Until all that rolls around, there are users still on previous versions of Windows 10. Whether you’re running on Anniversary Update (1607) or Creators Update (1703), you’ll be greeted by build 14393.2097 (KB4077525) or 15063.936 (KB4077528), respectively.
The Fast Ring
Huawei unveiled its MateBook X Pro Windows 10 PC and we took a look at it. Lenovo showed off the Flex 14 and Yoga 730, also running Microsoft's latest OS. Microsoft expanded its collaboration with Xiaomi, centered around the cloud and AI. The Custom Vision service is now being offered in preview, along with an improved Face API and general availability of the Bing Entity Search. Office VP Javier Soltero has moved to a similar position on the Cortana team. Microsoft and Sunseap have signed a 20-year solar power agreement for the software giant's Singapore datacenter. Microsoft wants Congress to create data privacy and data use laws fit for the 21st century. Logging off
We end on a rather strange note with Microsoft’s ever more complicated approach of support for its mobile devices.
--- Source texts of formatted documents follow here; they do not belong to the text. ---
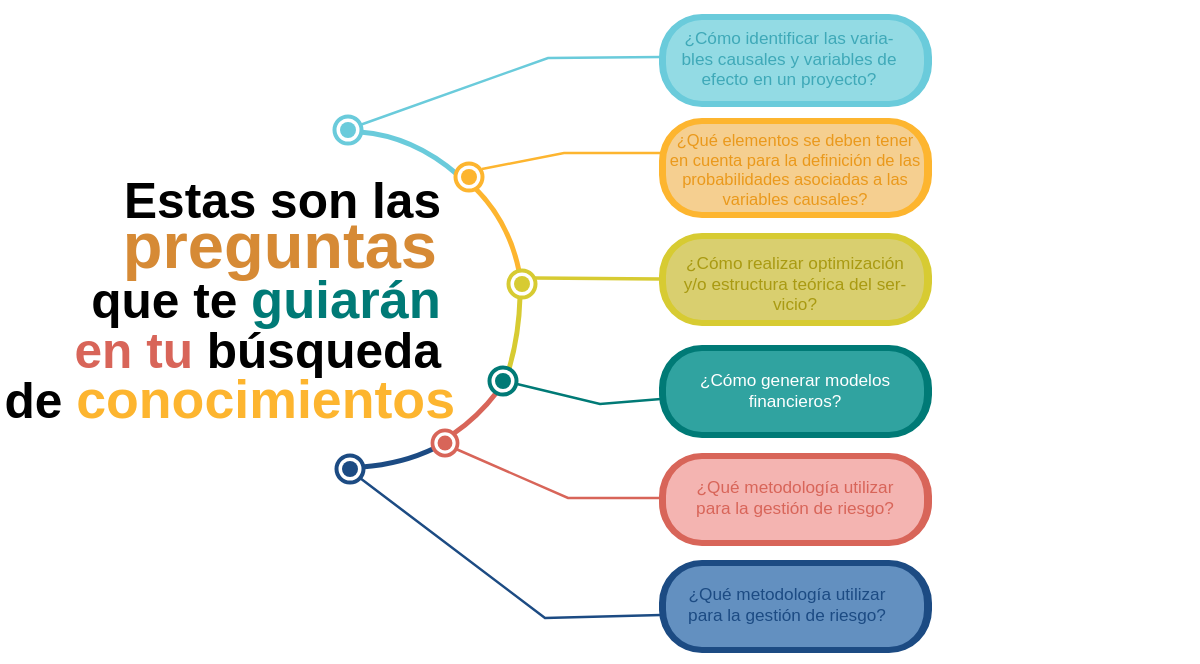
<!DOCTYPE html>
<html lang="es">
<head>
<meta charset="utf-8">
<title>Preguntas que guían la búsqueda de conocimientos</title>
<style>
:root {
  --sky: #6acbdb; --sky-fill: #93dbe4; --sky-text: #3fa9b8;
  --amber: #fdb52f; --amber-fill: #f5cf90; --amber-text: #ea991c;
  --lime: #d7cb32; --lime-fill: #d9cf6f; --lime-text: #a99a12;
  --teal: #007a76; --teal-fill: #30a3a0;
  --coral: #d86559; --coral-fill: #f4b4b1;
  --navy: #1c4b83; --navy-fill: #6390c0;
  --ochre: #d68a35;
}
* { box-sizing: border-box; margin: 0; }
body { width: 1200px; height: 664px; overflow: hidden; background: #fff; font-family: "Liberation Sans", Arial, sans-serif; }
.diagram { position: relative; width: 1200px; height: 664px; overflow: hidden; background: #fff; }
.connectors { position: absolute; left: 0; top: 0; }
.headline { position: absolute; left: 0; top: 176px; width: 455px; display: flex; flex-direction: column; align-items: flex-end; padding-right: 14px; font-size: 49.6px; font-weight: 700; line-height: 50px; white-space: nowrap; }
.headline .line { display: block; }
.headline b { line-height: 0; }
.headline .preguntas { color: var(--ochre); font-size: 65px; margin-right: 4px; }
.headline .guiaran { color: var(--teal); font-size: 52.6px; }
.headline .en-tu { color: var(--coral); }
.headline .conocimientos { color: var(--amber); font-size: 53.7px; }
.headline .last { margin-right: -14px; }
.questions { position: absolute; left: 659px; top: 14px; width: 273px; padding: 0; list-style: none; display: grid; grid-template-rows: 104px 115px 112px 108px 107px 94px; align-items: start; }
.question { height: 93px; border: solid var(--edge); border-width: 6px 8px 6px 7px; border-radius: 43px; background: var(--fill); color: var(--ink); text-align: center; font-size: 17.2px; line-height: 20.7px; white-space: nowrap; }
.sky { --edge: var(--sky); --fill: var(--sky-fill); --ink: var(--sky-text); padding: 8px 12px 0 0; }
.amber { --edge: var(--amber); --fill: var(--amber-fill); --ink: var(--amber-text); height: 100px; padding-top: 7px; font-size: 16.5px; line-height: 19.7px; }
.lime { --edge: var(--lime); --fill: var(--lime-fill); --ink: var(--lime-text); padding-top: 14px; }
.teal { --edge: var(--teal); --fill: var(--teal-fill); --ink: #fff; padding-top: 19px; }
.coral { --edge: var(--coral); --fill: var(--coral-fill); --ink: var(--coral); padding-top: 18px; }
.navy { --edge: var(--navy); --fill: var(--navy-fill); --ink: var(--navy); padding: 18px 16px 0 0; }
</style>
</head>
<body>
<main class="diagram">
  <svg class="connectors" width="1200" height="664" viewBox="0 0 1200 664" aria-hidden="true">
    <defs>
      <g id="node">
        <circle r="13.5" fill="#fff" stroke="currentColor" stroke-width="4"/>
        <circle r="8" fill="currentColor"/>
      </g>
    </defs>
    <g class="arc" fill="none" stroke-width="5">
      <path d="M360 132Q413 136 458 175" stroke="var(--sky)"/>
      <path d="M475 188Q509 222 519 271" stroke="var(--amber)"/>
      <path d="M520 297Q519 335 509 369" stroke="var(--lime)"/>
      <path d="M497 392Q478 417 453 434" stroke="var(--coral)"/>
      <path d="M362 467Q402 464 435 448" stroke="var(--navy)"/>
    </g>
    <g class="leaders" fill="none" stroke-width="2.5">
      <polyline points="360,125 548,58 661,57" stroke="var(--sky)"/>
      <polyline points="482,169 564,153 663,153" stroke="var(--amber)"/>
      <polyline points="535,278 661,279" stroke="var(--lime)" stroke-width="3.5"/>
      <polyline points="517,384 600,404 661,399" stroke="var(--teal)"/>
      <polyline points="456,449 568,498 661,498" stroke="var(--coral)"/>
      <polyline points="360,478 545,618 661,615" stroke="var(--navy)"/>
    </g>
    <g class="nodes">
      <use href="#node" x="348" y="130" color="var(--sky)"/>
      <use href="#node" x="469" y="177" color="var(--amber)"/>
      <use href="#node" x="522" y="284" color="var(--lime)"/>
      <use href="#node" x="503" y="381" color="var(--teal)"/>
      <use href="#node" transform="translate(445 443) scale(.93)" color="var(--coral)"/>
      <use href="#node" x="350" y="469" color="var(--navy)"/>
    </g>
  </svg>

  <h1 class="headline">
    <span class="line">Estas son las</span>
    <span class="line"><b class="preguntas">preguntas</b></span>
    <span class="line">que te <b class="guiaran">guiarán</b></span>
    <span class="line"><b class="en-tu">en tu</b> búsqueda</span>
    <span class="line last">de <b class="conocimientos">conocimientos</b></span>
  </h1>

  <ul class="questions">
    <li class="question sky">¿Cómo identificar las varia-<br>bles causales y variables de<br>efecto en un proyecto?</li>
    <li class="question amber">¿Qué elementos se deben tener<br>en cuenta para la definición de las<br>probabilidades asociadas a las<br>variables causales?</li>
    <li class="question lime">¿Cómo realizar optimización<br>y/o estructura teórica del ser-<br>vicio?</li>
    <li class="question teal">¿Cómo generar modelos<br>financieros?</li>
    <li class="question coral">¿Qué metodología utilizar<br>para la gestión de riesgo?</li>
    <li class="question navy">¿Qué metodología utilizar<br>para la gestión de riesgo?</li>
  </ul>
</main>
</body>
</html>
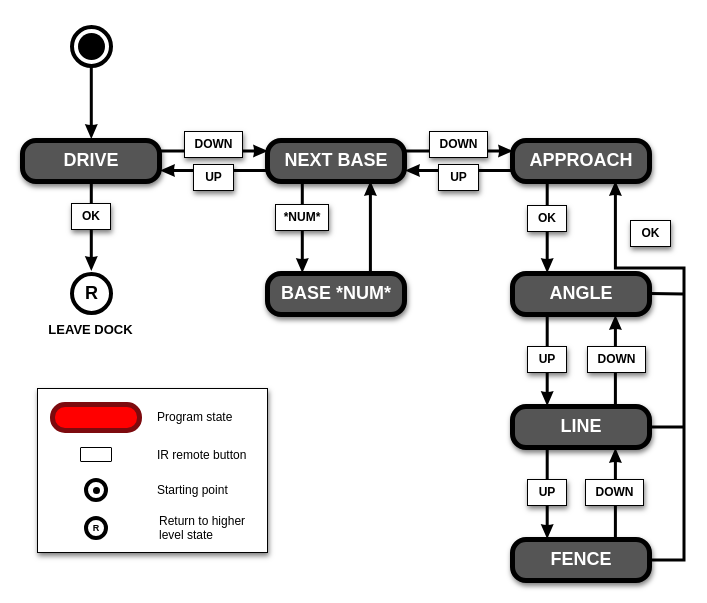
<!DOCTYPE html>
<html lang="en">
<head>
<meta charset="utf-8">
<title>Docking state diagram</title>
<style>
:root {
  --paper: #fff;
  --ink: #000;
  --state: #555;
  --legend-state: #f00;
  --legend-border: #7d0a0e;
  --shadow: rgba(0, 0, 0, .5);
}
* { box-sizing: border-box; margin: 0; padding: 0; }
html, body { width: 707px; height: 603px; overflow: hidden; background: var(--paper); }
body { font-family: "Liberation Sans", Arial, sans-serif; color: var(--ink); }
.diagram { position: relative; width: 707px; height: 603px; overflow: hidden; }
.connectors { position: absolute; left: 0; top: 0; }
.connectors path { fill: none; stroke: var(--ink); stroke-width: 3; }
.connectors .arrowhead { fill: var(--ink); stroke: none; }
.state, .button, .terminal, .caption {
  position: absolute; display: flex; align-items: center; justify-content: center;
  white-space: nowrap; font-weight: bold;
}
.state {
  left: var(--x); top: var(--y); width: 142px; height: 46px;
  border: 5px solid var(--ink); border-radius: 16px;
  background: var(--state); color: var(--paper); font-size: 18px; padding-bottom: 2px;
  box-shadow: 1px 3px 5px var(--shadow);
}
.button {
  left: var(--x); top: var(--y); width: var(--w); height: 27px;
  border: 1px solid var(--ink); background: var(--paper); font-size: 12px;
  padding-bottom: 1px; box-shadow: 1px 3px 5px var(--shadow);
}
.terminal {
  left: 70px; width: 43px; height: 43px; border: 4px solid var(--ink);
  border-radius: 50%; background: var(--paper); font-size: 18px;
}
.start { top: 25px; }
.start::after { content: ""; width: 27px; height: 27px; border-radius: 50%; background: var(--ink); }
.return { top: 272px; }
.caption { left: 30px; top: 321px; width: 121px; height: 17px; font-size: 13px; }
.legend {
  position: absolute; left: 37px; top: 388px; width: 231px; height: 165px;
  border: 1px solid var(--ink); background: var(--paper); padding: 9px 0 0 12px;
  display: grid; grid-template-columns: 92px 1fr; grid-template-rows: 38px 37px 34px 41px;
  column-gap: 15px; align-items: center; justify-items: center;
  font-size: 12px; line-height: 14px; list-style: none;
  box-shadow: 1px 3px 5px var(--shadow);
}
.legend li { display: contents; }
.legend .label { justify-self: start; }
.legend .label-wrapped { padding-left: 2px; }
.key-state { width: 92px; height: 31px; border: 5px solid var(--legend-border); border-radius: 15px; background: var(--legend-state); }
.key-button { width: 32px; height: 15px; border: 1px solid var(--ink); border-radius: 1px; }
.key-circle {
  width: 24px; height: 24px; border: 4px solid var(--ink); border-radius: 50%;
  display: flex; align-items: center; justify-content: center; font-size: 9px; font-weight: bold;
}
.key-start::after { content: ""; width: 7px; height: 7px; border-radius: 50%; background: var(--ink); }
</style>
</head>
<body>
<main class="diagram">
  <svg class="connectors" width="707" height="603" viewBox="0 0 707 603" aria-hidden="true">
    <defs>
      <path id="head" class="arrowhead" d="M0 0L-6.5 -15Q0 -13 6.5 -15Z"/>
    </defs>
    <g class="lines">
      <path d="M91.3 66V126M91.3 182V258"/>
      <path d="M160 151H256M268 170.5H172M405 151H501M513 170.5H417"/>
      <path d="M302.3 182V260M370.4 272V194"/>
      <path d="M547.2 182V260M547.2 315V393M547.2 448V526"/>
      <path d="M615.4 406V328M615.4 539V461"/>
      <path d="M650 293.5L684 294M650 427H684M650 560H684V268H615.4V194"/>
    </g>
    <g class="heads">
      <use href="#head" x="91.3" y="139"/>
      <use href="#head" x="91.3" y="271"/>
      <use href="#head" x="302.3" y="273"/>
      <use href="#head" x="547.2" y="273"/>
      <use href="#head" x="547.2" y="406"/>
      <use href="#head" x="547.2" y="539"/>
      <use href="#head" transform="translate(370.4 181) rotate(180)"/>
      <use href="#head" transform="translate(615.4 181) rotate(180)"/>
      <use href="#head" transform="translate(615.4 315) rotate(180)"/>
      <use href="#head" transform="translate(615.4 448) rotate(180)"/>
      <use href="#head" transform="translate(268 151) rotate(-90)"/>
      <use href="#head" transform="translate(513 151) rotate(-90)"/>
      <use href="#head" transform="translate(160 170.5) rotate(90)"/>
      <use href="#head" transform="translate(405 170.5) rotate(90)"/>
    </g>
  </svg>

  <div class="terminal start" role="img" aria-label="Starting point"></div>
  <div class="terminal return">R</div>
  <p class="caption">LEAVE DOCK</p>

  <div class="state" style="--x:20px;--y:138px">DRIVE</div>
  <div class="state" style="--x:265px;--y:138px">NEXT BASE</div>
  <div class="state" style="--x:510px;--y:138px">APPROACH</div>
  <div class="state" style="--x:265px;--y:271px">BASE *NUM*</div>
  <div class="state" style="--x:510px;--y:271px">ANGLE</div>
  <div class="state" style="--x:510px;--y:404px">LINE</div>
  <div class="state" style="--x:510px;--y:537px">FENCE</div>

  <div class="button" style="--x:184px;--y:131px;--w:59px">DOWN</div>
  <div class="button" style="--x:193px;--y:164px;--w:41px">UP</div>
  <div class="button" style="--x:429px;--y:131px;--w:59px">DOWN</div>
  <div class="button" style="--x:438px;--y:164px;--w:41px">UP</div>
  <div class="button" style="--x:71px;--y:203px;--w:40px">OK</div>
  <div class="button" style="--x:275px;--y:204px;--w:54px">*NUM*</div>
  <div class="button" style="--x:527px;--y:205px;--w:40px">OK</div>
  <div class="button" style="--x:630px;--y:220px;--w:41px">OK</div>
  <div class="button" style="--x:527px;--y:346px;--w:40px">UP</div>
  <div class="button" style="--x:587px;--y:346px;--w:59px">DOWN</div>
  <div class="button" style="--x:527px;--y:479px;--w:40px">UP</div>
  <div class="button" style="--x:585px;--y:479px;--w:59px">DOWN</div>

  <ul class="legend">
    <li><span class="key-state"></span><span class="label">Program state</span></li>
    <li><span class="key-button"></span><span class="label">IR remote button</span></li>
    <li><span class="key-circle key-start"></span><span class="label">Starting point</span></li>
    <li><span class="key-circle">R</span><span class="label label-wrapped">Return to higher<br>level state</span></li>
  </ul>
</main>
</body>
</html>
In one of the most bizarre will they / won’t they iterations to date, the Redmond giant has relisted its Lumia 550, 650, 950, and 950 XL handsets in the online store in the United States. For $139 you can have the lower-end 550, $199 nets you the Dual SIM 650, while the 950 and 950 XL go for $399 and $499. All pricing is for the unlocked variants.
How long these will be available to purchase is really anyone’s guess, as the Windows Mobile strategy seems to be as blurry as the Fluent Design app borders.